I should expect answers when I pray. It would be a lie to say I always do.

Perhaps this is why I pray non-specific prayers in front of my kids, prayers which could be answered by imperceptible progress so it is harder to say definitively whether the answer has been given or not?

Why such difficulty in believing that God will give me what I ask for in prayer? Logically I know it doesn’t depend upon how well I pray, whether I select the right words, or even if I get the theology exactly correct. God, the big powerful One, He gives the answers – it all depends on Him, not me.

Jesus told us what we need in order to receive what we ask for: faith.

Faith, the same stuff which got me saved. I have no problem trusting God for my salvation, my ever-present weakness helps me to be always trusting in Christ not myself. Surely this is what He was saying about praying, ask in faith based on who Jesus is and have an expectation that He who knows all I need and ask for will give it to me.

Stop

Check out this great blog post about this very topic:  Why do healings and stuff happen there and not here?

Faith, not sight

The Friday phenomenon, 5 minute Friday in which I uses today’s prompt of see to set me off writing for 5 minutes. Join the link up over at The Gypsy Mama and read what others have written too.

Go:

for we walk by faith, not by sight. (2 Corinthians 5:7 ESV)

I have already written about the importance of eyesight, both physical and spiritual.

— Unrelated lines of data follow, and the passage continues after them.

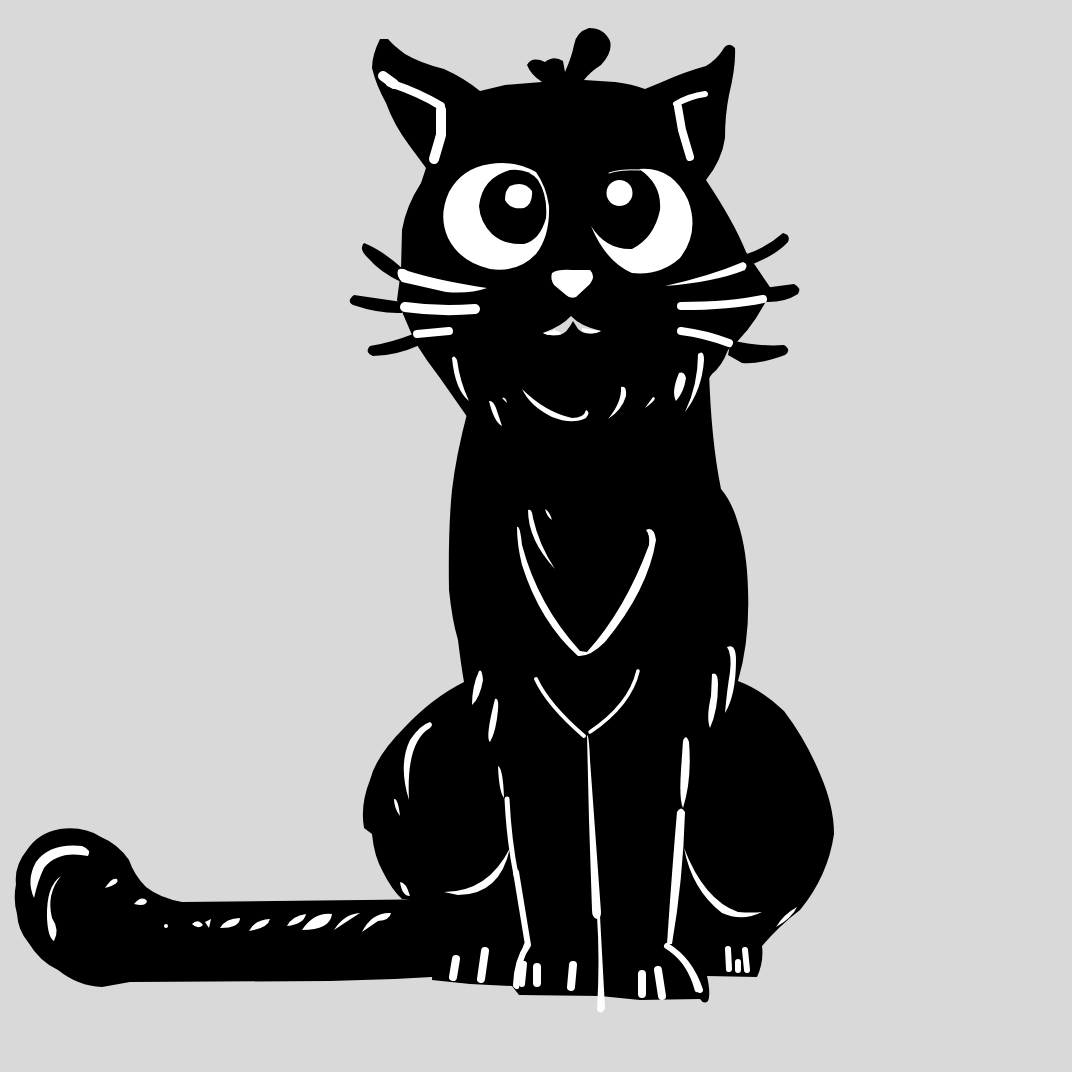
<!DOCTYPE html>
<html lang="en">
<head>
<meta charset="utf-8">
<title>Black cat</title>
<style>
:root { --ground: #d9d9d9; --ink: #000; --light: #fff; }
html, body { margin: 0; width: 1072px; height: 1072px; overflow: hidden; background: var(--ground); }
svg { display: block; }
.ink { fill: var(--ink); }
.light { fill: var(--light); }
.mouth { fill: var(--ground); }
.line { fill: none; stroke: var(--light); stroke-linecap: round; stroke-linejoin: round; }
.w2 { stroke-width: 2.5; }
.w4 { stroke-width: 4.5; }
.w6 { stroke-width: 6; }
.w8 { stroke-width: 8; }
.w10 { stroke-width: 10; }
</style>
</head>
<body>
<svg width="1072" height="1072" viewBox="0 0 1072 1072" role="img" aria-label="Black cat sitting with wide eyes and a long tail">
  <rect width="1072" height="1072" fill="var(--ground)"/>

  <g id="silhouette" class="ink">
    <path id="tail" d="M450 899L182 902Q160 898 146 887Q134 875 129 860Q118 844 101 837Q84 826 60 829Q38 833 27 850Q14 866 16 884Q13 900 17 914Q18 930 28 942Q40 962 58 970Q78 986 102 987L130 982L330 981Q390 980 450 976Z"/>
    <path id="body" d="M468 410Q456 455 452 490Q448 530 449 590Q452 620 458 640Q461 665 464 682Q432 698 404 728Q376 756 370 780Q360 805 364 828L372 834Q374 856 383 872Q392 890 402 899L436 903L432 980L470 984L512 986L519 995L600 996L640 1000L700 999Q704 1005 708 1001Q711 994 707 976L757 977Q764 962 762 946Q780 925 800 910Q828 876 834 834Q834 806 820 774Q806 740 784 711Q762 690 738 681Q750 640 748 590Q747 550 738 523Q732 502 721 489Q711 440 709 370L600 330Z"/>
    <path id="head" d="M380 39Q372 55 372 68Q376 85 386 103Q394 125 409 145L426 168L421 183Q406 206 402 230L401 270L397 300L415 342Q426 360 440 378L468 418L600 424L690 405L712 374Q722 366 728 350Q752 330 768 297L772 290L746 252Q734 222 706 180Q722 160 725 138Q725 115 729 95Q736 66 735 48Q728 40 722 51Q716 60 706 66Q684 72 662 82L645 89Q632 84 615 82L584 80Q590 72 601 65Q613 52 610 41Q604 28 589 28Q576 32 574 45Q572 56 565 72L563 61Q554 55 545 62Q532 56 527 65Q531 75 542 82L505 85L480 91Q464 78 444 69Q420 63 405 54Q394 46 388 39Z"/>
    <g id="whisker-tips">
      <path d="M403 269Q382 250 364 243Q358 249 369 259Q380 272 401 282Z"/>
      <path d="M402 302L354 295Q346 301 353 305Q380 314 402 313Z"/>
      <path d="M416 333Q390 343 370 346Q364 352 373 356Q395 356 420 345Z"/>
      <path d="M744 255Q766 248 783 233Q791 235 788 242Q775 256 748 266Z"/>
      <path d="M764 288L794 284Q802 288 798 294Q784 303 764 302Z"/>
      <path d="M731 340Q760 347 784 345Q792 350 785 355Q758 365 742 363L728 355Z"/>
    </g>
  </g>

  <g id="ear-lines" class="line">
    <path class="w10" d="M383 76L394 84"/>
    <path class="w8" d="M390 83Q420 93 441 106Q444 130 434 159"/>
    <path class="w10" d="M441 110L441 135L434 159"/>
    <path class="w6" d="M705 94Q690 96 676 104"/>
    <path class="w8" d="M678 107L682 130L690 157"/>
  </g>

  <g id="eyes">
    <path class="light" d="M536 172Q514 160 490 164Q462 168 449 192Q438 216 448 238Q460 262 490 269Q518 273 536 254Q550 236 549 206Q546 186 536 172Z"/>
    <path class="ink" d="M510 170Q528 168 538 180Q548 196 546 218Q540 240 524 244Q504 245 492 234Q480 222 479 206Q482 178 510 170Z"/>
    <path class="light" d="M510 186Q524 180 532 191Q533 204 524 208Q510 210 505 200Q505 190 510 186Z"/>
    <path class="light" d="M639 169Q672 166 688 200Q700 232 680 258Q660 276 632 273Q606 262 591 226Q606 250 632 249Q654 238 660 210Q662 184 639 169Z"/>
    <circle class="light" cx="619.5" cy="193" r="13"/>
    <path class="line" stroke-width="1" d="M609 173Q620 169 640 170"/>
  </g>

  <g id="nose-and-mouth">
    <path class="light" d="M552 273Q558 269 572 270L590 270Q596 276 590 284L576 297Q570 299 566 295L554 285Q550 279 552 273Z"/>
    <path class="mouth" d="M543 333Q562 326 571 316Q580 326 601 331Q586 337 578 329L573 321Q567 333 560 335Q548 336 543 333Z"/>
    <path class="light" d="M543 333L555 330Q566 334 556 335Q548 336 543 333ZM582 328L601 331Q592 336 582 331Z"/>
  </g>

  <g id="whiskers">
    <path class="light" d="M398 270Q402 267 408 271Q440 281 487 288Q470 294 446 292L402 282Q396 276 398 270Z"/>
    <path class="line w10" d="M405 307Q440 312 475 309"/>
    <path class="line w8" d="M417 334L449 331"/>
    <path class="light" d="M665 286Q710 276 743 262Q749 264 745 270Q715 282 665 286Z"/>
    <path class="line w8" d="M681 306Q730 306 763 299"/>
    <path class="line w8" d="M681 331Q705 334 729 343"/>
  </g>

  <g id="ruff" class="light">
    <path d="M452 358Q454 354 457 360Q460 382 469 401Q455 390 452 358Z"/>
    <path d="M489 401Q493 400 496 408L502 426Q494 422 489 401ZM502 398Q506 397 507 403Z"/>
    <path d="M522 389Q545 412 572 418Q584 418 586 410Q591 412 586 418Q572 425 552 417Q530 406 522 389Z"/>
    <path d="M621 387Q627 385 626 396Q622 410 608 419Q622 402 621 387ZM645 408L653 397Q659 398 645 408Z"/>
    <path d="M679 373Q684 371 686 378Q684 392 676 401Q671 392 679 373ZM698 354Q704 349 704 360Q702 390 685 412Q698 385 698 354Z"/>
  </g>

  <g id="chest">
    <path class="light" d="M517 527Q520 525 522 545Q538 605 580 651L587 652Q625 610 649 545Q650 534 646 530Q654 526 656 540Q648 590 605 642Q590 657 578 656Q540 622 522 565Q517 545 517 527Z"/>
    <path class="light" d="M528 510Q532 508 533 518Q539 545 555 569Q528 540 528 510ZM545 509Q550 512 552 520Q547 517 545 509Z"/>
    <path class="line" stroke-width="4" d="M536 679Q548 705 584 736"/>
    <path class="line" stroke-width="3.5" d="M638 671Q630 705 590 732"/>
    <path class="light" d="M587 735Q589 735 590 760L601 912Q601 919 597 919Q592 918 592 910L589 820Z"/>
    <path class="light" d="M597 916H600L605 1008Q602 1016 597 1010Q600 960 597 916Z"/>
  </g>

  <g id="left-side">
    <path class="light" d="M479 671Q482 668 483 680Q480 698 472 705Q472 686 479 671ZM495 699Q499 697 498 710Q496 732 490 742Q485 738 495 699ZM498 766Q503 768 504 798Q499 792 498 766Z"/>
    <path class="line" stroke-width="5" d="M507 799Q509 840 516 875"/>
    <path class="line w6" d="M516 872L528 945Q517 960 516 985"/>
    <path class="light" d="M430 722Q434 724 430 728Q406 742 409 800Q398 765 410 740Q420 725 430 722ZM394 799Q398 798 400 816Q394 808 394 799ZM400 882Q406 882 410 896Q402 896 400 882Z"/>
    <path class="light" d="M444 892Q488 892 510 848Q500 895 458 895Z"/>
  </g>

  <g id="right-side">
    <path class="light" d="M727 647Q736 643 736 660Q736 695 725 713Q727 690 730 672Q732 654 727 647ZM712 674Q718 671 718 684Q718 710 710 728Q706 718 711 696Z"/>
    <path class="light" d="M683 741Q686 733 689 742Q692 780 683 808Q679 800 681 770Z"/>
    <path class="light" d="M677 812Q681 805 685 812Q683 880 672 944L667 944Q672 870 677 812Z"/>
    <path class="light" d="M684 848Q704 900 738 912Q752 913 762 912Q742 922 722 913Q692 890 684 848ZM797 907Q792 918 776 927Q784 914 797 907Z"/>
    <path class="line w6" d="M667 946Q690 960 700 990"/>
    <path class="line w4" d="M672 950Q690 964 697 990"/>
  </g>

  <g id="toes" class="line">
    <path class="w8" d="M456 959L453 977M485 951L481 979M537 967V983M573 965L571 987"/>
    <path class="w8" d="M642 974V994M658 970L662 996"/>
    <path class="w6" d="M728 949L729 969M745 950L747 970M738 962V970"/>
    <path class="w4" d="M526 945Q518 965 517 987"/>
    <path class="w6" d="M524 964L522 984"/>
  </g>

  <g id="tail-marks">
    <path class="light" d="M34 898Q26 880 36 862Q50 843 82 846Q92 850 88 856Q58 850 44 868Q38 880 34 898Z"/>
    <path class="light" d="M61 876Q46 894 52 918Q60 930 54 941Q48 938 47 918Q46 886 61 876Z"/>
    <path class="light" d="M105 888Q112 877 117 879Q120 884 105 888ZM134 904Q142 895 147 901Q146 907 134 904Z"/>
    <circle class="light" cx="166" cy="926" r="2"/>
    <path class="light" d="M192 924Q198 918 203 925Q198 930 192 924ZM205 922L211 919L209 928ZM220 928Q226 918 240 918Q240 928 220 928ZM249 931Q254 920 270 919Q268 928 249 931Z"/>
    <path class="light" d="M287 926Q292 916 306 914Q304 924 287 926ZM302 930Q314 912 332 914Q330 930 302 930ZM334 930Q344 914 360 913Q346 922 334 930ZM362 932Q372 912 391 913Q390 920 378 921Z"/>
  </g>
</svg>
</body>
</html>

Yet there can be times – perhaps extended times – when sight is useless to us. The road ahead is enshrouded in mist and fog. Darkness keeps me from seeing what may be before me.

In these times I have no choice but to trust God, to walk in faith. Being honest, I don’t like that, even if it is good for me. I prefer to be able to see, to know what lies ahead.

But even if I could see the road ahead fully, would I make better choices? Knowing my own fears and weaknesses I am certain I would turn back if I knew whatever difficulties await me.

In this I take courage from Paul stating that he walked by faith rather than by sight. The context is that he is groaning and feeling burdened by this life, longing for glory and being home with Jesus. Yet he continues to walk in obedience.

Lord Jesus, please strengthen me to also walk in obedience.

Stop

For while we are still in this tent, we groan, being burdened—not that we would be unclothed, but that we would be further clothed, so that what is mortal may be swallowed up by life. He who has prepared us for this very thing is God, who has given us the Spirit as a guarantee. So we are always of good courage. We know that while we are at home in the body we are away from the Lord, for we walk by faith, not by sight. Yes, we are of good courage, and we would rather be away from the body and at home with the Lord. So whether we are at home or away, we make it our aim to please him. (2 Corinthians 5:4-9 ESV)